Or Greenberg, a Jew (though it's never mentioned in the film), telling Ravitch, 'What you are, I wouldn't eat!' Ravitch's response? 'Are you calling me a ham?'
The film relentlessly mocks the blind obedience of the German troops (in one scene, the pilots jump out of the plane without parachutes when ‘Hitler’ orders them to), and the total authoritarianism of the Nazi regime. Lubitz also directly mocked Hitler – Dubosh, excoriating Bronsky as not being very Hitler-like, remarks, ‘To me, he’s just a man with a little moustache.’ Whereupon the troupe’s make-up man quips, ‘So is Hitler.'
And when Col. Ehrhardt says (of Schultz) that one cannot trust a man who doesn’t smoke, drink or eat meat, Tura (as Prof. Siletsky) promptly responds, "Like our Führer?' – the implication being that Hitler cannot be trusted either.

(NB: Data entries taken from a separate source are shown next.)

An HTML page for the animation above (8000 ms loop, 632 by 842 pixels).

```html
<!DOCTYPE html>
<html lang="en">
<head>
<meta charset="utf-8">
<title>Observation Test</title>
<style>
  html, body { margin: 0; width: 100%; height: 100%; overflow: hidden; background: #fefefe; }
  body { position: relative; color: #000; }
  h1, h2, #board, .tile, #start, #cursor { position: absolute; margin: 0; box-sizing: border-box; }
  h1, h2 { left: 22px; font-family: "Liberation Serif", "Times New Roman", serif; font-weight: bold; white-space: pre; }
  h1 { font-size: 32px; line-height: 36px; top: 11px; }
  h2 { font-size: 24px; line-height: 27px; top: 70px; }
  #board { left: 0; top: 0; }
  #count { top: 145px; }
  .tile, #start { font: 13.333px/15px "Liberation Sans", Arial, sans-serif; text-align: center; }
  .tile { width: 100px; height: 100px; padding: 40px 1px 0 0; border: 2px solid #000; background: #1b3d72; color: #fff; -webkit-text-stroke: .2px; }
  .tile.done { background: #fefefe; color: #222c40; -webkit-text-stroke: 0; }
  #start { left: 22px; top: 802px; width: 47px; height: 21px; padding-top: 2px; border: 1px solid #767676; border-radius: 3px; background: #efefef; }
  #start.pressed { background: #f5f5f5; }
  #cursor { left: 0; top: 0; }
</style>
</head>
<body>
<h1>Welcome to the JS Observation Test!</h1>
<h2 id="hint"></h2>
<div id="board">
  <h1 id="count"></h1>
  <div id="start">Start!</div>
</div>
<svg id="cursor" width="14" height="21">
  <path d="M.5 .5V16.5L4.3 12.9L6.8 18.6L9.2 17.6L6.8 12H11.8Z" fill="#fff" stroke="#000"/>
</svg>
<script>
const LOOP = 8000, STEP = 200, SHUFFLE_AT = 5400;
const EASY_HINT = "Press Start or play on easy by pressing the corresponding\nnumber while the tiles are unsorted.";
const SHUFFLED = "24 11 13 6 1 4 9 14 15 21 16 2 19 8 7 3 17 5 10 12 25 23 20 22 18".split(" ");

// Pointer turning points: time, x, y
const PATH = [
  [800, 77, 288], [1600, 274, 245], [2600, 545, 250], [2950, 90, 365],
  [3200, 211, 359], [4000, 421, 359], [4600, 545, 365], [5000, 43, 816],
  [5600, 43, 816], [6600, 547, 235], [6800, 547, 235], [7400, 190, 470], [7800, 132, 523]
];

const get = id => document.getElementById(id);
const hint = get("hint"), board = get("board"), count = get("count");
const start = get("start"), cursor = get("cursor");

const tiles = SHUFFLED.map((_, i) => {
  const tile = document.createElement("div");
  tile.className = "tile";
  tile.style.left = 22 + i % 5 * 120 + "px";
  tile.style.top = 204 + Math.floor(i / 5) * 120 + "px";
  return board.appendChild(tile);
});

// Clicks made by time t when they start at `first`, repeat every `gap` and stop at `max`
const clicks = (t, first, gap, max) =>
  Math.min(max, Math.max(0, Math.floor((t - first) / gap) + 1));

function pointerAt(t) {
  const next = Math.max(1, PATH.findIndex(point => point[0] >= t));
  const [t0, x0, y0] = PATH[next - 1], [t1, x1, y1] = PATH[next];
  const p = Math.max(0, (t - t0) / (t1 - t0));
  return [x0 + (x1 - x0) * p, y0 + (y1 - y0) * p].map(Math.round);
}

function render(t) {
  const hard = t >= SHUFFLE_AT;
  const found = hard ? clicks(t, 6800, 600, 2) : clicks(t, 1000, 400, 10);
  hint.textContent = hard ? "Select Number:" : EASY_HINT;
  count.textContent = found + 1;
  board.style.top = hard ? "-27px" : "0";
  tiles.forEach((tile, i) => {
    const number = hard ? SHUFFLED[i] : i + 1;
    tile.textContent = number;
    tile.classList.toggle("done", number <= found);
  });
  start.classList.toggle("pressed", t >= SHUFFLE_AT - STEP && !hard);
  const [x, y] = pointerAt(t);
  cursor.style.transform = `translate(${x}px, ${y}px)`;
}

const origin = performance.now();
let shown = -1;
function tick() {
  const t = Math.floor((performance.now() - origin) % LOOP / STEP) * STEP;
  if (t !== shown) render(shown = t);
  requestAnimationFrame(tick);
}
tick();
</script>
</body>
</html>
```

The film doesn’t make light of the horrors of the Nazi regime. While the voiceover informs us that the Germans bombed Warsaw just to show they could, it’s the stark images that stay on in your consciousness.
The light scenes – where Maria is not allowed to leave the hotel (occupied by the Gestapo) because the professor hasn’t left word that she could – also emphasise how oppressive it was endure Nazi occupation. The film also makes direct commentaries on concentration camps and considering that the Nazi threat was looming, it must have taken guts to lampoon the Gestapo in 1942.

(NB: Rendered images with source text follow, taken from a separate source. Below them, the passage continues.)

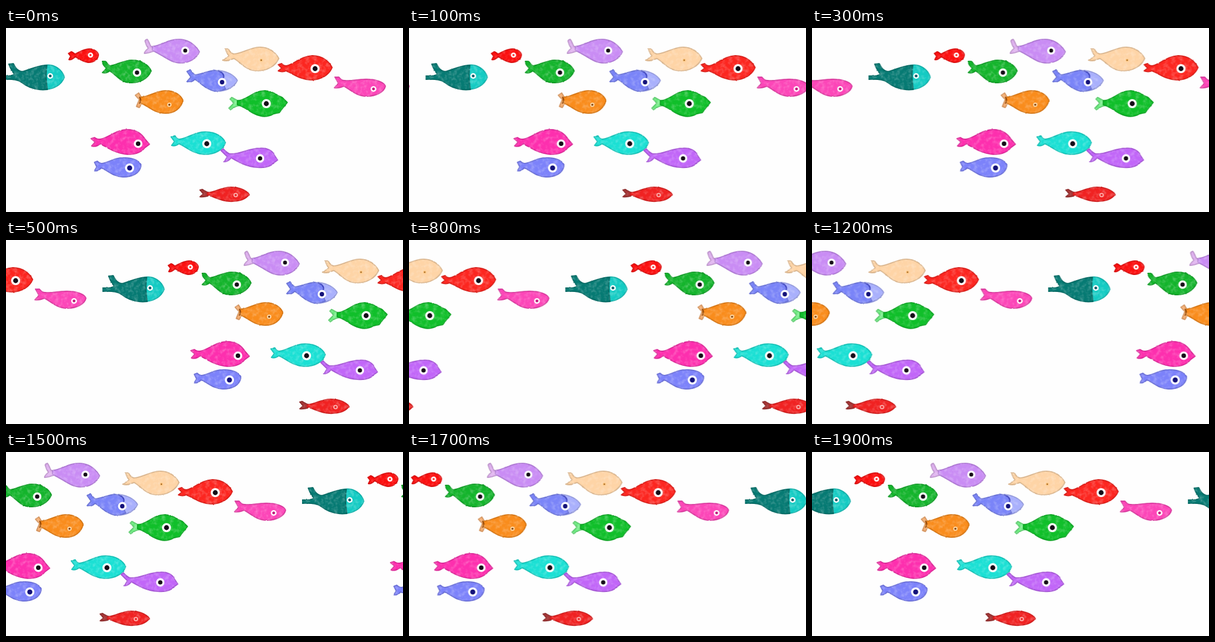
Recreate the animation shown at these times as an HTML page. Size 700 px wide and 326 px high, loop 2 s.

```html
<!DOCTYPE html>
<html lang="en">
<head>
<meta charset="utf-8">
<title>School of fish</title>
<style>
  html, body { margin: 0; width: 100%; height: 100%; overflow: hidden; background: #fefefe; }
  #sea { position: relative; width: 700px; height: 326px; overflow: hidden; }
  #sea svg {
    position: absolute; left: -704px; top: 0;
    will-change: transform;
    animation: swim 2s steps(20, end) infinite;
  }
  @keyframes swim { to { transform: translateX(704px); } }
  .paint { filter: url(#watercolour); stroke-width: 2; stroke-linejoin: round; }
  .paint path { fill: currentColor; stroke: color-mix(in srgb, currentColor 86%, black); }
  .paint .fold { fill: none; }
  .eye { fill: #160d18; stroke: #fff; stroke-width: 3.6; }
  .eye .navy { fill: #14127a; }
  .eye .small { stroke-width: 2.6; }
</style>
</head>
<body>
<div id="sea">
<svg width="1408" height="326" viewBox="-704 0 1408 326">
  <defs>
    <filter id="watercolour" filterUnits="userSpaceOnUse" x="-6" y="0" width="704" height="326" color-interpolation-filters="sRGB">
      <feTurbulence type="fractalNoise" baseFrequency=".2" numOctaves="2" seed="4" result="grain"/>
      <feDisplacementMap in="SourceGraphic" in2="grain" scale="2" xChannelSelector="R" yChannelSelector="G" result="ragged"/>
      <feTurbulence type="fractalNoise" baseFrequency=".14" numOctaves="3" seed="9"/>
      <feColorMatrix values="0 0 0 0 1  0 0 0 0 1  0 0 0 0 1  .6 0 0 0 -.26" result="wash"/>
      <feComposite in="wash" in2="ragged" operator="atop"/>
    </filter>
  </defs>

  <g id="school">
    <g class="paint">
      <!-- teal -->
      <path color="#14cbc3" d="M68 66C86 63 99 74 103 87C98 101 84 109 67 109Z"/>
      <path color="#067a73" d="M5 64L13 63C17 71 21 77 29 77C42 74 54 66 72 66Q69 87 73 109C54 111 38 105 27 96C20 91 10 90-6 91V85C4 85 10 85 15 82C10 76 7 70 5 64Z"/>
      <!-- small red -->
      <path color="#fb0f0f" d="M122 46C129 43 137 37 147 37C156 37 163 43 163 48C162 56 155 61 146 61C136 61 129 54 122 51C119 54 115 57 111 56L114 50L110 45L115 42C119 43 120 46 122 46Z"/>
      <!-- green -->
      <path color="#14b42c" d="M184 67C196 65 208 57 222 57C240 57 252 66 256 76C250 90 236 98 218 97C202 96 195 84 183 76C179 79 175 81 170 79C173 76 175 74 177 71C173 68 170 64 170 59L176 59C179 64 181 66 184 67Z"/>
      <!-- lilac -->
      <path color="#deb0ee" d="M264 32L256 33C253 30 253 24 249 20L245 22C246 28 248 32 251 36C247 39 244 42 244 45C251 45 256 42 264 40Z"/>
      <path color="#c98cf4" d="M258 33C276 30 288 19 307 20C324 21 335 32 341 42C336 54 324 62 308 62C289 62 276 47 258 40Z"/>
      <!-- peach -->
      <path color="#fed4a6" d="M403 46C419 44 430 35 446 34C464 33 476 44 481 54C475 68 460 76 442 76C423 75 415 62 402 54C395 56 389 60 383 57C387 54 391 52 393 49C389 45 388 41 387 37L392 37C395 43 399 46 403 46Z"/>
      <!-- red -->
      <path color="#fc2620" d="M494 67C508 65 519 50 540 49C559 49 570 60 575 70C570 83 556 92 537 92C517 91 507 81 494 76C489 78 485 78 480 76L486 71L480 65L486 63C490 67 491 67 494 67Z"/>
      <!-- rose -->
      <path color="#fc46b8" d="M597 93C612 95 624 89 642 91C656 92 667 97 669 103C667 113 653 121 636 121C618 121 607 109 596 103C591 105 586 107 579 106L586 98L580 87L587 87C591 92 593 93 597 93Z"/>
      <!-- blue -->
      <path color="#a9b0fc" d="M374 75C391 77 403 84 408 93C402 105 389 112 372 112Z"/>
      <path color="#7a84f8" d="M334 83C347 81 356 76 368 75Q380 76 384 85Q380 95 387 108Q379 112 368 112C353 109 344 98 333 91C329 95 325 97 319 95L326 87L319 77L325 74C329 80 331 82 334 83Z"/>
      <path class="fold" color="#4850e0" d="M374 76Q385 79 384 88"/>
      <!-- orange -->
      <path color="#f6b074" d="M240 125L234 115L228 119L235 127L230 139L235 141L240 133Z"/>
      <path color="#f98c1c" d="M236 123C252 122 263 112 281 111C298 111 308 119 312 128C309 142 297 152 279 151C260 150 252 139 236 132Z"/>
      <path class="fold" color="#a85008" d="M235 122Q240 128 235 134"/>
      <!-- leaf green -->
      <path color="#6cec80" d="M414 129C406 129 403 125 398 123L395 126L402 133L393 142L396 145C403 139 408 138 414 137Z"/>
      <path color="#10bf2a" d="M408 129C426 127 435 112 456 111C466 112 472 114 478 119L487 123L496 132L488 142L482 150L472 152C460 160 446 156 436 151C426 146 420 139 408 136Z"/>
      <!-- magenta -->
      <path color="#fd2fae" d="M166 197C182 194 194 180 214 180C230 180 240 188 246 198L253 206L245 212C239 220 230 224 215 224C192 222 181 213 166 205C162 209 157 211 151 209L157 202L150 196L156 194C160 197 162 197 166 197Z"/>
      <!-- aqua -->
      <path color="#1be0d4" d="M306 197C322 195 332 184 352 184C371 184 383 194 387 203C383 216 369 224 350 224C329 223 319 211 305 205C301 208 297 210 292 208L297 201L291 193L298 191C301 196 303 197 306 197Z"/>
      <!-- violet -->
      <path color="#c166f8" d="M396 223C413 224 427 213 448 213C460 212 470 217 473 225L479 234L472 239C466 246 456 248 444 247C424 246 409 237 397 230C394 234 391 237 385 237L390 228L379 217L383 214C388 219 391 223 396 223Z"/>
      <!-- periwinkle -->
      <path color="#7c82fa" d="M169 240C182 238 190 230 206 230C225 229 237 236 238 244C236 257 224 264 206 264C188 263 181 253 168 248C164 252 161 254 156 253L160 246L156 238L161 236C165 240 167 240 169 240Z"/>
      <!-- crimson -->
      <path color="#a83838" d="M360 292C353 291 350 288 346 286L342 287L348 294L342 299Q350 300 360 296Z"/>
      <path color="#f02222" d="M355 292C372 290 380 282 396 282C413 282 424 288 429 295C423 303 411 308 393 307C377 306 368 299 355 296Z"/>
    </g>

    <g class="eye">
      <circle class="small" cx="78" cy="85" r="3.8" style="fill:#0b5c66"/>
      <circle class="small" cx="149" cy="48" r="3.2" style="fill:#f33"/>
      <circle cx="231" cy="79" r="5.6"/>
      <circle cx="316" cy="40" r="5.3"/>
      <circle cx="545" cy="72" r="6.2"/>
      <circle class="small" cx="648" cy="108" r="3.8" style="fill:#c2187e"/>
      <circle class="navy" cx="381" cy="96" r="5.7"/>
      <circle cx="459" cy="134" r="6.2"/>
      <circle cx="233" cy="205" r="5.8"/>
      <circle cx="354" cy="205" r="6.2"/>
      <circle cx="448" cy="231" r="5.6"/>
      <circle class="navy" cx="218" cy="248" r="6.3"/>
      <circle cx="288" cy="136" r="2.8" style="fill:#7a3c08;stroke:#ffd9a8;stroke-width:2"/>
      <circle cx="405" cy="296" r="3" style="fill:#e33;stroke:#ffc4c0;stroke-width:1.6"/>
      <circle cx="450" cy="57" r="1.8" style="fill:#7a4a1c;stroke:#ffc070;stroke-width:1.4"/>
    </g>
  </g>
  <use href="#school" x="-704"/>
</svg>
</div>
</body>
</html>
```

Jack Benny and Carole Lombard shine in their respective roles as ‘that great, great actor, Joseph Tura’ and his wife, Maria. However, there’s a consummate cast of supporting actors who are brilliant in their own way, even if they only have a couple of scenes. One example of this is Anna (Maud Eburne), Maria’s maid. She’s devoted to Maria, but dryly sarcastic. When Maria casually remarks that it might be best if her husband doesn’t know of her tryst with Lt Stanislav, Anna quips: “What the husband doesn’t know won’t hurt the wife.”
Now, if I really want to compare this to the Mel Brooks version, I will have to watch that again. Perhaps later. But for now, this film is a treat - if you haven't watched it already, do watch.